The Christchurch massacre is both local and international, and interconnected. It smashed any complacency over our gun laws. Intelligence services will have to say why the suspect was not on a watch list and why his extensive social-media presence did not raise red flags.

The rise of white supremacy as a threat — as with Isis as a militant group — has been aided by tech giants. The internet incubates radicalism. The mosque gunman also weaponised platforms. As Washington Post tech writer Drew Harwell tweeted: "The New Zealand massacre was livestreamed on Facebook, announced on 8chan, reposted on YouTube, commentated about on Reddit, and mirrored around the world before the tech companies could even react."

Internationally, there is a far-right infrastructure of politicians, donors, commentators, media and internet groups pushing nationalism, racism and Islamophobia. Online, extremist ideas are given sustenance, and those on the fringe find like-minded supporters and confirmation in their alternate-reality cocoons.

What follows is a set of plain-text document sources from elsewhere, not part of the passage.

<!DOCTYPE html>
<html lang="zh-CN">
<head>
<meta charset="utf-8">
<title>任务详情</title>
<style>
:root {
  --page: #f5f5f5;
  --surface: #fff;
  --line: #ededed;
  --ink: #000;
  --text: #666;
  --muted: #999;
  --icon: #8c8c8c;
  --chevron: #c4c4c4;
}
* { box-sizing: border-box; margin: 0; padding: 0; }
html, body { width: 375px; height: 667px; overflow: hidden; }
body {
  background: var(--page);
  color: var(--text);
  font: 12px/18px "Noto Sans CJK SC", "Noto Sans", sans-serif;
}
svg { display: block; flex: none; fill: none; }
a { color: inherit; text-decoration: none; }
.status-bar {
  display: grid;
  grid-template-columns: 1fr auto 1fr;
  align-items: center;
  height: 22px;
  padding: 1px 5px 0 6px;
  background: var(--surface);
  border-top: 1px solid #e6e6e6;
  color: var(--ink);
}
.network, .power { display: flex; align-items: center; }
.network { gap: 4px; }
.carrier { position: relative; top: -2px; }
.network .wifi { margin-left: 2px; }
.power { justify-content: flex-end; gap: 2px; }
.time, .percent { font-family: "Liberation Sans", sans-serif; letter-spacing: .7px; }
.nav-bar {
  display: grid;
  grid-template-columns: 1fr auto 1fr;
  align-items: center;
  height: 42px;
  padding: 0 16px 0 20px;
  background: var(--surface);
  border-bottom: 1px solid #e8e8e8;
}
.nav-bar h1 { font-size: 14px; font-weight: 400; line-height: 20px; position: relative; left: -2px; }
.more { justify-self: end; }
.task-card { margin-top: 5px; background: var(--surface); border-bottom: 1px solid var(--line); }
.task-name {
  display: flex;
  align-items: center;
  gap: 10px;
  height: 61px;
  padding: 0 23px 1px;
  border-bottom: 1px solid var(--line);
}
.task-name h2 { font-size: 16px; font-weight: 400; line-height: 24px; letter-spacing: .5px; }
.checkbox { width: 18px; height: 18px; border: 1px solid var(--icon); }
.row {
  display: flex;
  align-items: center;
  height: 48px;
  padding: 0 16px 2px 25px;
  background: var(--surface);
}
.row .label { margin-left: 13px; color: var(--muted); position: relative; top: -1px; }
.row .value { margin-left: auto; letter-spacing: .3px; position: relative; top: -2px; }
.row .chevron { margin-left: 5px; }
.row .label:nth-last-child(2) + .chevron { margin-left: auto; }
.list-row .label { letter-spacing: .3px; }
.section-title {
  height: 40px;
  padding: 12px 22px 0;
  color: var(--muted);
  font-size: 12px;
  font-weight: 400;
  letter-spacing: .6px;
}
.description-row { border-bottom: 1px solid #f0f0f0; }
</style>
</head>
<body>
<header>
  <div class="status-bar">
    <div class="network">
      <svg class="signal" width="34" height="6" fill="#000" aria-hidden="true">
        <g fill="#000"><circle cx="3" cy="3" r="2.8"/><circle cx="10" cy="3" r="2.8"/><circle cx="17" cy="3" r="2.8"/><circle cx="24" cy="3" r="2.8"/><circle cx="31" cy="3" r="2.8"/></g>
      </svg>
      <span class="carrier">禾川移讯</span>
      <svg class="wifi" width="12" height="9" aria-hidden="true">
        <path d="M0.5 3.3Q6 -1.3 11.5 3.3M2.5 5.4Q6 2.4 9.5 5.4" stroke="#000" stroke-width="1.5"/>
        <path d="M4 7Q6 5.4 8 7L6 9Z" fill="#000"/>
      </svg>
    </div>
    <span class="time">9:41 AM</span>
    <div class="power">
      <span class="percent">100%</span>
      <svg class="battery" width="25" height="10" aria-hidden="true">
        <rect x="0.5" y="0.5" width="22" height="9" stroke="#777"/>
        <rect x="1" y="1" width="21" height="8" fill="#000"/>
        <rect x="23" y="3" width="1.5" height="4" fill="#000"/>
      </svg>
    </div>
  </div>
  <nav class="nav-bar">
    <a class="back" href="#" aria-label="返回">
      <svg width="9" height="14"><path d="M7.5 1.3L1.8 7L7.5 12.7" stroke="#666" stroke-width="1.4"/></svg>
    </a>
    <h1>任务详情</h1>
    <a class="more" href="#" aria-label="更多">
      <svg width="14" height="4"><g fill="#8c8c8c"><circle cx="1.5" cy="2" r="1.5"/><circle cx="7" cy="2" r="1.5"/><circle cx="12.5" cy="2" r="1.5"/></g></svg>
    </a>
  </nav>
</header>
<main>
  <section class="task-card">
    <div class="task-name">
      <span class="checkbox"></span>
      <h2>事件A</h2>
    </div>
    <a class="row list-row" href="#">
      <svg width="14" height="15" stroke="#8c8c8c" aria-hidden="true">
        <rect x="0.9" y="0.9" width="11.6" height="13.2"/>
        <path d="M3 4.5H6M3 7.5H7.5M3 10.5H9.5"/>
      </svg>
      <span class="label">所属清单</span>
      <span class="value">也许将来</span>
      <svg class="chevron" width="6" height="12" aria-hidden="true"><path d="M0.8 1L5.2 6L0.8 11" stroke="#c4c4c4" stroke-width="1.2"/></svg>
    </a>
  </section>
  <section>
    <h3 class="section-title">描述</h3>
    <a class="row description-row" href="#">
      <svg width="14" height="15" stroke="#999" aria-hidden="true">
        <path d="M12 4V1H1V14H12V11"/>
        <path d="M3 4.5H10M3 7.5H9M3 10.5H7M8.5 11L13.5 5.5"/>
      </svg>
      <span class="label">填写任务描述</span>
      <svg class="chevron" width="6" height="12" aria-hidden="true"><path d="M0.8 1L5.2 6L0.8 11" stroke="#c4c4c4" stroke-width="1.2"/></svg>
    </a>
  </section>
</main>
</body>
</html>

As the security focus and resources have been on Islamic terrorism, white nationalism has seeped into the mainstream. It hasn't been taken seriously enough and attacks are usually classified as hate crimes rather than terrorism. Since 77 people were killed in the 2011 Norway attack, white supremacists have struck Sikh temples, synagogues, mosques and US black churches.

New York Times commentator Wajahat Ali tweeted: "We are dealing with angry, disaffected men, mostly White, who find purpose & community with these extremist groups who give them a hero's narrative through violent ideology of White supremacy. They are saving civilization by getting rid of the rest of us. It's like White ISIS."

New Zealand is buffeted by these offshore winds, but we also have our own problems with dark attitudes and threats just under the surface. That the suspect is an Australian is no comfort. It's easy to look for danger in outsiders when a homegrown menace is usually more likely.

What we can be proud of is how police and emergency services responded. And especially how fellow Kiwis aided victims, even as the massacre unfolded.

That was courage under fire.